I recently guest edited an issue of Paradoxa on "The Return of the
Uncanny," so if you have any questions about the journal, feel free to
write me personally.
-- Michael Arnzen
------- Forwarded Message Follows -------
Date:          Wed, 03 Dec 1997 11:02:39 +0000
From:          Lance Olsen <[log in to unmask]>
To:            Mike Arnzen <[log in to unmask]>
Subject:       CALL FOR PAPERS
The Future of Narrative:
Speculative Criticism
Deadline: September 1, 1998
Guest Editor:
Lance Olsen, University of Idaho
[log in to unmask]
It is the nature of traditional criticism to keep a firm eye on the
rearview mirror, rediscovering, reevaluating, and renegotiating texts
that have cruised the narratological autobahn for years, decades, even
centuries. At their most adventurous, critical works will sometimes

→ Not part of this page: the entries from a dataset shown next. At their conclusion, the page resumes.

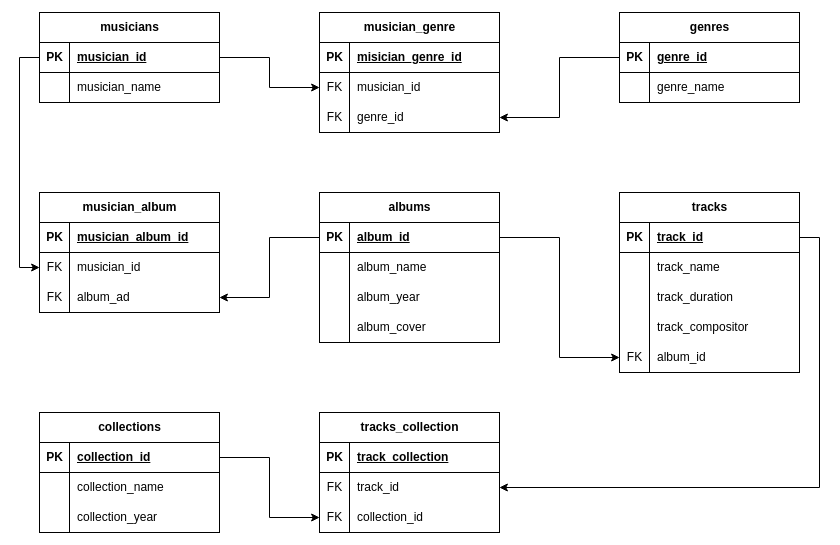
<!DOCTYPE html>
<html lang="en">
<head>
<meta charset="utf-8">
<title>Music database schema</title>
<style>
:root { --paper: #fff; --ink: #000; --row: 30px; }
* { box-sizing: border-box; margin: 0; padding: 0; }
html, body { width: 840px; height: 545px; overflow: hidden; background: var(--paper); }
.diagram {
  position: relative; width: 840px; height: 545px; overflow: hidden;
  color: var(--ink);
  font: 12px/28px "Liberation Sans", Arial, sans-serif;
}
.entity {
  position: absolute; left: var(--x); top: var(--y);
  width: 181px; height: calc(var(--rows) * var(--row) + 1px);
  border: 1px solid var(--ink); overflow: hidden; background: var(--paper);
}
.entity h2 {
  height: var(--row); border-bottom: 1px solid var(--ink);
  font-size: 12px; font-weight: 700; line-height: 28px; text-align: center;
}
.field { display: grid; grid-template-columns: 30px 1fr; height: var(--row); }
.field dt { border-right: 1px solid var(--ink); text-align: center; }
.field dd { padding-left: 7px; white-space: nowrap; }
.primary { border-bottom: 1px solid var(--ink); font-weight: 700; }
.primary dd { text-decoration: underline; }
.relations { position: absolute; inset: 0; }
.relations .line { fill: none; stroke: var(--ink); }
.relations .arrow { fill: var(--ink); stroke: var(--ink); stroke-linejoin: miter; }
</style>
</head>
<body>
<main class="diagram">
  <section class="entity" style="--x:39px;--y:12px;--rows:3">
    <h2>musicians</h2>
    <dl>
      <div class="field primary"><dt>PK</dt><dd>musician_id</dd></div>
      <div class="field"><dt></dt><dd>musician_name</dd></div>
    </dl>
  </section>

  <section class="entity" style="--x:319px;--y:12px;--rows:4">
    <h2>musician_genre</h2>
    <dl>
      <div class="field primary"><dt>PK</dt><dd>misician_genre_id</dd></div>
      <div class="field"><dt>FK</dt><dd>musician_id</dd></div>
      <div class="field"><dt>FK</dt><dd>genre_id</dd></div>
    </dl>
  </section>

  <section class="entity" style="--x:619px;--y:12px;--rows:3">
    <h2>genres</h2>
    <dl>
      <div class="field primary"><dt>PK</dt><dd>genre_id</dd></div>
      <div class="field"><dt></dt><dd>genre_name</dd></div>
    </dl>
  </section>

  <section class="entity" style="--x:39px;--y:192px;--rows:4">
    <h2>musician_album</h2>
    <dl>
      <div class="field primary"><dt>PK</dt><dd>musician_album_id</dd></div>
      <div class="field"><dt>FK</dt><dd>musician_id</dd></div>
      <div class="field"><dt>FK</dt><dd>album_ad</dd></div>
    </dl>
  </section>

  <section class="entity" style="--x:319px;--y:192px;--rows:5">
    <h2>albums</h2>
    <dl>
      <div class="field primary"><dt>PK</dt><dd>album_id</dd></div>
      <div class="field"><dt></dt><dd>album_name</dd></div>
      <div class="field"><dt></dt><dd>album_year</dd></div>
      <div class="field"><dt></dt><dd>album_cover</dd></div>
    </dl>
  </section>

  <section class="entity" style="--x:619px;--y:192px;--rows:6">
    <h2>tracks</h2>
    <dl>
      <div class="field primary"><dt>PK</dt><dd>track_id</dd></div>
      <div class="field"><dt></dt><dd>track_name</dd></div>
      <div class="field"><dt></dt><dd>track_duration</dd></div>
      <div class="field"><dt></dt><dd>track_compositor</dd></div>
      <div class="field"><dt>FK</dt><dd>album_id</dd></div>
    </dl>
  </section>

  <section class="entity" style="--x:39px;--y:412px;--rows:4">
    <h2>collections</h2>
    <dl>
      <div class="field primary"><dt>PK</dt><dd>collection_id</dd></div>
      <div class="field"><dt></dt><dd>collection_name</dd></div>
      <div class="field"><dt></dt><dd>collection_year</dd></div>
    </dl>
  </section>

  <section class="entity" style="--x:319px;--y:412px;--rows:4">
    <h2>tracks_collection</h2>
    <dl>
      <div class="field primary"><dt>PK</dt><dd>track_collection</dd></div>
      <div class="field"><dt>FK</dt><dd>track_id</dd></div>
      <div class="field"><dt>FK</dt><dd>collection_id</dd></div>
    </dl>
  </section>

  <svg class="relations" width="840" height="545" viewBox="0 0 840 545" aria-hidden="true">
    <defs>
      <path id="arrow-right" class="arrow" d="M-1 0l-7 3.5 1.8-3.5-1.8-3.5z"/>
      <path id="arrow-left" class="arrow" d="M1 0l7 3.5-1.8-3.5 1.8-3.5z"/>
    </defs>
    <g transform="translate(.5 .5)">
      <g class="line">
        <path d="M219 57H269V87H313"/>
        <path d="M619 57H559V117H505"/>
        <path d="M39 57H19V267H33"/>
        <path d="M319 237H269V297H225"/>
        <path d="M499 237H559V357H613"/>
        <path d="M799 237H819V487H505"/>
        <path d="M219 457H269V517H313"/>
      </g>
      <use href="#arrow-right" x="319" y="87"/>
      <use href="#arrow-left" x="499" y="117"/>
      <use href="#arrow-right" x="39" y="267"/>
      <use href="#arrow-left" x="219" y="297"/>
      <use href="#arrow-right" x="619" y="357"/>
      <use href="#arrow-left" x="499" y="487"/>
      <use href="#arrow-right" x="319" y="517"/>
    </g>
  </svg>
</main>
</body>
</html>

hazard a brief glance out the side windows for a quick contemplation
of their immediate surroundings. This special issue of _Paradoxa_,
however, due to appear in the summer of 1999, invites submissions that
turn their attention forward to consider what narrative will look
like, sound like, and read like in the new millennium.
Some areas of investigation might include, though should in no way be
limited to: How will the continuing postmodern dissolution of
boundaries--between, say, prose and poetry, "creative" writing and
"critical," genre and genre, page and screen, "high" culture and
"low," "literature" and "paraliterature," atomic-based formats and
digital, geopolitical country and more fluid electronic
constellations--affect that trajectory? How will the advent of such
relatively new multimedia as hypertext, CD-Rom, and the World Wide Web
contribute to the always mutating shape and concerns of narrative?
Which young creators or groups of young creators will be worth keeping
a critical eye on? Which now-established creators or groups of
creators will or should fall from visibility, and how might this
influence the notion of canon reconfiguration? What changes can we
expect with regard to ideas of authorship, writing, language,
originality, the growing global technocracy, the marketplace,
publishing outlets, even how we have come to conceptualize art itself?
In a phrase: where in the world (and out of it) is narrative going,
and why?
We will consider both conventional offerings and those that themselves
cross generic or discursive boundaries, thereby critifictionally
enacting the mutations they are discussing, but all pieces (6,500
words maximum) should be lucid, jargon-free, and accessible to a
literate general audience. Style must conform to the _MLA Handbook for
Writers of Research Papers_, 4th ed. (1995).
For more information and further guidelines, please visit:
   Michael A. Arnzen * Dept. of English * University of Oregon
     "We use up too much artistry in our dreams --
      and therefore often are impoverished during the day."
                                               -- Nietzsche
Screen-L is sponsored by the Telecommunication & Film Dept., the
University of Alabama.